Thoughts of the Future (Thoughts of Liberia, Emancipation)
Oil on canvas
Overall (unframed): 18 x 21 in. (45.7 x 53.3 cm) Overall (framed): 26 1/2 x 30 1/2 x 3 in. (67.3 x 77.5 x 7.6 cm)
An African-American man, wrapped in brown coat and scarf, sits near a slightly dilapidated hearth, heating his kettle. In one hand is his cane, in the other a folded newspaper; his hat sits on the floor nearby. In the top right corner are his painter's tools. Pinned to the door is a poster marked "Hayti."
The subject of this painting is probably a freeman, since most slaves were forbidden to read. The title informs us that the man's thoughts have wandered to Liberia, where the American Colonization Society was organizing a resettlement of freed slaves. The reference to "Hayti" is a reminder of the fight for freedom in that French colony, as well as the social and political turmoil that followed. Slaves in Haiti won their freedom in 1804, after a 13 year war against their French owners.

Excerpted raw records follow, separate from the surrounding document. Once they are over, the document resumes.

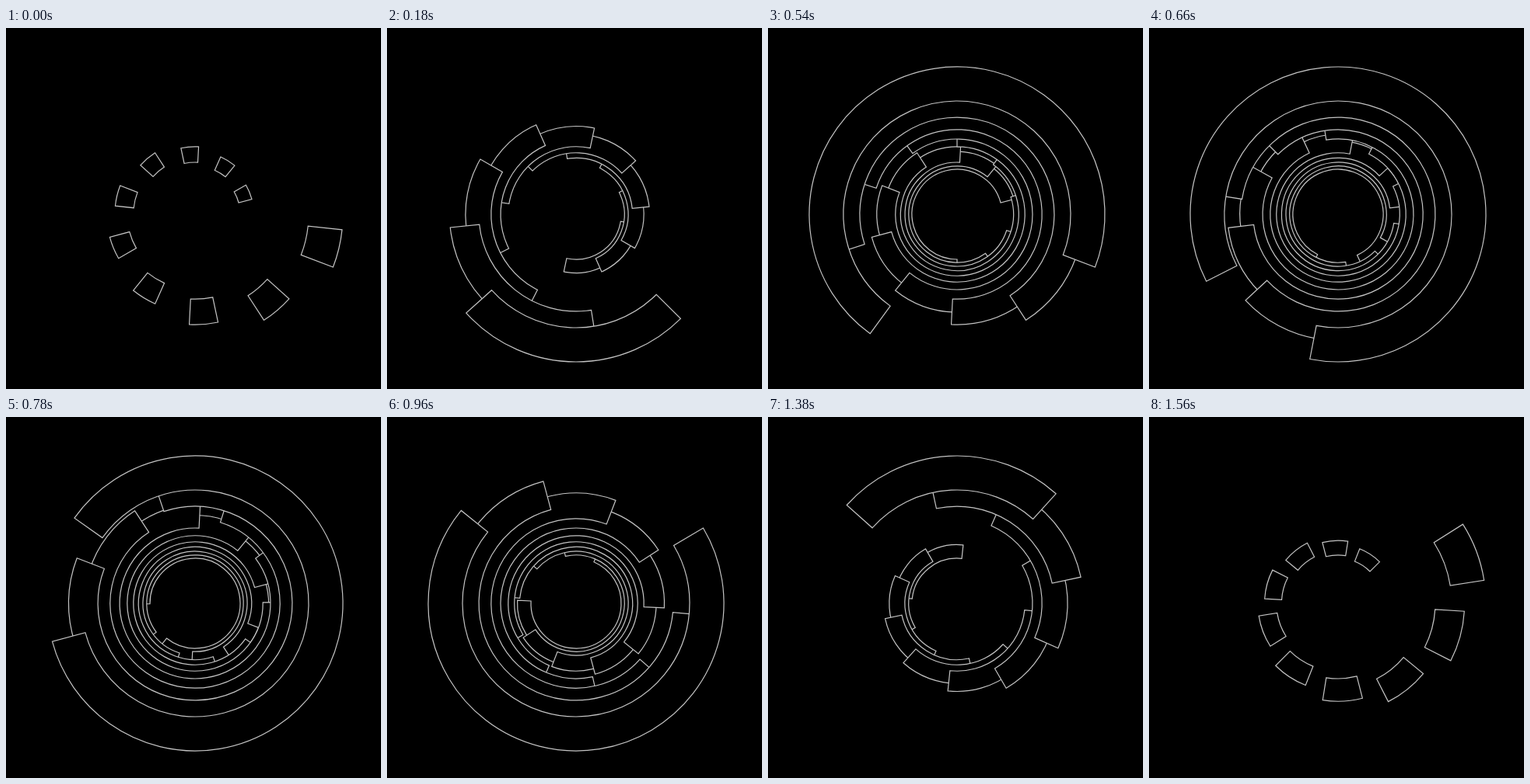
Animation, 482 px wide and 465 px high, one loop 1.62 s. Source, as an HTML page with a canvas:

```html
<!DOCTYPE html>
<html lang="en">
<head>
<meta charset="utf-8">
<title>Ring tunnel</title>
<style>
  html, body { margin: 0; width: 100%; height: 100%; overflow: hidden; background: #000; }
  canvas { display: block; }
</style>
</head>
<body>
<canvas id="stage" width="482" height="465"></canvas>
<script>
const ctx = document.getElementById('stage').getContext('2d');
const LOOP = 1620, STEP = 60, TICKS = 120, RINGS = 10;
const CENTER = [243, 240], OUTER = 190, INNER = 146, SPACING = 0.1685;

function drawRing(index, from, to) {
  const scale = 1 / (1 + SPACING * index);
  const a = from * Math.PI / 180, b = to * Math.PI / 180;
  ctx.beginPath();
  ctx.arc(...CENTER, OUTER * scale, a, b);
  ctx.arc(...CENTER, INNER * scale, b, a, true);
  ctx.closePath();
  ctx.fill();
  ctx.stroke();
}

function draw(ms) {
  // The picture is held for one step and lands on whole ticks.
  const step = Math.floor((ms % LOOP) / STEP);
  const tick = Math.floor(step * STEP / LOOP * TICKS + 0.2);
  const turn = 6 + 3 * tick;
  const head = Math.min(15 + 6 * tick, 303 + 5 * (tick - 48), 360);
  const tail = Math.max(0, 360 / 70 * (tick - 49.55));

  ctx.fillStyle = '#000';
  ctx.strokeStyle = '#c4c4c4';
  ctx.lineWidth = 1.2;
  ctx.fillRect(0, 0, 482, 465);
  // Far rings first, so nearer ones cover them.
  for (let i = RINGS - 1; i >= 0; i--) {
    drawRing(i, turn + tail + 36 * i, turn + head + 36 * i);
  }
}

const start = performance.now();
function animate() {
  draw(performance.now() - start);
  requestAnimationFrame(animate);
}
animate();
</script>
</body>
</html>
```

Holzer, Harold, ed. "Lincoln and New York." New York: The New-York Historical Society and London: Philip Wilson Publishers Ltd., 2009.
The Robert L. Stuart Collection, the gift of his widow Mrs. Mary Stuart, New-York Historical Society
Due to ongoing research, information about this object is subject to change.